## Records to process
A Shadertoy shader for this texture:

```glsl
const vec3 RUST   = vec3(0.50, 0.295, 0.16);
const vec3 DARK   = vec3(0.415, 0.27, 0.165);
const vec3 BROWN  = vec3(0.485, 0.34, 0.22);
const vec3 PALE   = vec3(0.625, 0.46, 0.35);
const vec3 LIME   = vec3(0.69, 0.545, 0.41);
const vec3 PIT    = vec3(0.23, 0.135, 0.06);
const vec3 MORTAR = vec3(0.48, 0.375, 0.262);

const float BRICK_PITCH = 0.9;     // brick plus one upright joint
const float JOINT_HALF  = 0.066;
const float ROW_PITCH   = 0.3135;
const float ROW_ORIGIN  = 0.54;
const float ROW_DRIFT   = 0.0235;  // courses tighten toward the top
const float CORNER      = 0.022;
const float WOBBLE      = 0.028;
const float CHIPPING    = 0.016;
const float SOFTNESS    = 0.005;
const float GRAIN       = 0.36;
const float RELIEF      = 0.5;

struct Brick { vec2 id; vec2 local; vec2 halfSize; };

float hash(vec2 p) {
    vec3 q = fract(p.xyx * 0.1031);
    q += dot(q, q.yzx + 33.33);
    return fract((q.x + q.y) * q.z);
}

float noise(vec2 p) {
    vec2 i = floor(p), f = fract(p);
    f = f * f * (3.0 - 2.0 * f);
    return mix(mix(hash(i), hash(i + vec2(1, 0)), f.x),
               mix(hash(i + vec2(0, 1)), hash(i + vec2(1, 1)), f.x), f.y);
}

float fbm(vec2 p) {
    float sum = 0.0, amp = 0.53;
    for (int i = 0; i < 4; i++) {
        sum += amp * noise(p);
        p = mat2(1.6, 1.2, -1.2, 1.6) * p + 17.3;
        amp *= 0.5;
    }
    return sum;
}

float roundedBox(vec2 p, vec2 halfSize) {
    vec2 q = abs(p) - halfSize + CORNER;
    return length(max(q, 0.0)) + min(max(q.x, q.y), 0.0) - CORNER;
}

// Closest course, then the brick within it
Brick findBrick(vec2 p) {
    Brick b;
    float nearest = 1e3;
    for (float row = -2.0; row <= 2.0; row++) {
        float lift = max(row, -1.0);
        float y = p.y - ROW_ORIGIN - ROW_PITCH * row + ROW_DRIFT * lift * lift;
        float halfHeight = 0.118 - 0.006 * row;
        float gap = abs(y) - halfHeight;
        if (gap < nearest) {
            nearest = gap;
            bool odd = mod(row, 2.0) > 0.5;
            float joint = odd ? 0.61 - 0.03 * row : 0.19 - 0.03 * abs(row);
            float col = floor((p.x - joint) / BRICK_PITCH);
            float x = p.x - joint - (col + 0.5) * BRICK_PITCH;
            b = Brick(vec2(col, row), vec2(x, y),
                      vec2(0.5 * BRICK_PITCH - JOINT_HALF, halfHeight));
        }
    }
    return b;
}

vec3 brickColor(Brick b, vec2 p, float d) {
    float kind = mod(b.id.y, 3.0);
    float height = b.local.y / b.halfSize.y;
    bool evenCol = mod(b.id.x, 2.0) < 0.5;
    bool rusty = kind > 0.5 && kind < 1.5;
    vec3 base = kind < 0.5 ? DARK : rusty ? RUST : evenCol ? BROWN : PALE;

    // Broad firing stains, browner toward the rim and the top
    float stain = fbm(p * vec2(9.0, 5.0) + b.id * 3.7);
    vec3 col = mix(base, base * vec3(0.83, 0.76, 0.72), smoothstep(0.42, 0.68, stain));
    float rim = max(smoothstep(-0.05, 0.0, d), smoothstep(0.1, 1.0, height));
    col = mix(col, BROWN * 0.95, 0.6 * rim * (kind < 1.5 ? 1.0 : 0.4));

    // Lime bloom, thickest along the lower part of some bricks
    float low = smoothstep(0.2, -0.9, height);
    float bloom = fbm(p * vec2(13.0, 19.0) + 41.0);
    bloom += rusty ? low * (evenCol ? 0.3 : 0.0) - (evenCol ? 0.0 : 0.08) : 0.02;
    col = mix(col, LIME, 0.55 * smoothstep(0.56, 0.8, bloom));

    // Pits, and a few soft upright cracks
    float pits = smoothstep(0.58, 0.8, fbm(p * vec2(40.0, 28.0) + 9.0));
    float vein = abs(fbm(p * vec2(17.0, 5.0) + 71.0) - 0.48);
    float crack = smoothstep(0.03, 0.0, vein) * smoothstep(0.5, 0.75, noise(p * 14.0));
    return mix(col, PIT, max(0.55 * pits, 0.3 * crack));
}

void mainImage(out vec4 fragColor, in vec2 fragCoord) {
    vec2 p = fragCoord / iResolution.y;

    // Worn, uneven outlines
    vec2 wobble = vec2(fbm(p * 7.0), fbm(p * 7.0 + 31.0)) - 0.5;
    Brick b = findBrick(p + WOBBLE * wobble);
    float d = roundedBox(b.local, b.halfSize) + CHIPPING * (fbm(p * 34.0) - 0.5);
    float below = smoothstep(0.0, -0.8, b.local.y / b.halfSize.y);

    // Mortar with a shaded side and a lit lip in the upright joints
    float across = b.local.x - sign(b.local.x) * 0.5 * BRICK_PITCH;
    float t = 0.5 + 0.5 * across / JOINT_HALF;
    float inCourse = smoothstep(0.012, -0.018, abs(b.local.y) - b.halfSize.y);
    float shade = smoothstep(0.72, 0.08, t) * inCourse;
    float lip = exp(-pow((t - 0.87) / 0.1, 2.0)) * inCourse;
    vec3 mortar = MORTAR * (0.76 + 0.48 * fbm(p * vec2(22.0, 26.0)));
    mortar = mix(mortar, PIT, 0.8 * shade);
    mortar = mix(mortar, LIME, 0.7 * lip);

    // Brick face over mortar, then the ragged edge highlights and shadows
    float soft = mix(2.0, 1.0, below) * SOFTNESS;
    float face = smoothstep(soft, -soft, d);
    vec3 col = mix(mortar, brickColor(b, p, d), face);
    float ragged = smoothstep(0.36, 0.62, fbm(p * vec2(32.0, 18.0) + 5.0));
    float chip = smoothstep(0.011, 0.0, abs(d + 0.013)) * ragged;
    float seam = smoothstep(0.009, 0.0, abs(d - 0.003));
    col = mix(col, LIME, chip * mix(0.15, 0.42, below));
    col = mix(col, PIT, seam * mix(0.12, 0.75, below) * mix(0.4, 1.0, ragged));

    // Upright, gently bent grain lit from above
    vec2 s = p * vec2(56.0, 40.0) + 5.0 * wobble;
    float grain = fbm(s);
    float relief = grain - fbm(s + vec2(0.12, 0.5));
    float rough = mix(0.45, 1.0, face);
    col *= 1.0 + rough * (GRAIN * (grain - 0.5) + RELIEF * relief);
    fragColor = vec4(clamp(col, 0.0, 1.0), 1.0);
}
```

* * *

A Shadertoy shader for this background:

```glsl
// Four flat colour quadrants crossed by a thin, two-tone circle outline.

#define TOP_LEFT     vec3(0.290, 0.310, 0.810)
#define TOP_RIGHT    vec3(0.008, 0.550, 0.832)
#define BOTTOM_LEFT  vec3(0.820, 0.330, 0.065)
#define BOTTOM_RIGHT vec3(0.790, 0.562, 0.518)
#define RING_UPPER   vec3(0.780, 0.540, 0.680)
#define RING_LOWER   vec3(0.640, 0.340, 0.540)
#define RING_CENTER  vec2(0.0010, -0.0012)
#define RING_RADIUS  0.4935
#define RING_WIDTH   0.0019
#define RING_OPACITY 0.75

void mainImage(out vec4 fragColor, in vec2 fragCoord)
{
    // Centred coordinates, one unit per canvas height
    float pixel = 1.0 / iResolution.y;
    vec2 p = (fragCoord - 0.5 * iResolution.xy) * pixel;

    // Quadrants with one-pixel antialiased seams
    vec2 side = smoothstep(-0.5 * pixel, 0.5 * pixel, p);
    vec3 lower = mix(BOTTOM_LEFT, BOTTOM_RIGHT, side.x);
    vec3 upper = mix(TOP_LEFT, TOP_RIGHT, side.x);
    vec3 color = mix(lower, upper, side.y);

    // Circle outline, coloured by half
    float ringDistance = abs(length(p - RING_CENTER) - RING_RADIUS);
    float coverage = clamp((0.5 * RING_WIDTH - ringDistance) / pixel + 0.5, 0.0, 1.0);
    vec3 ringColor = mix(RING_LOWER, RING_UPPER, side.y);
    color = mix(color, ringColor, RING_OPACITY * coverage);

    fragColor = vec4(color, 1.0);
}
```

## What to produce
Return each line of the material in which the string "kind" can be found.

## Response box
    float kind = mod(b.id.y, 3.0);
    bool rusty = kind > 0.5 && kind < 1.5;
    vec3 base = kind < 0.5 ? DARK : rusty ? RUST : evenCol ? BROWN : PALE;
    col = mix(col, BROWN * 0.95, 0.6 * rim * (kind < 1.5 ? 1.0 : 0.4));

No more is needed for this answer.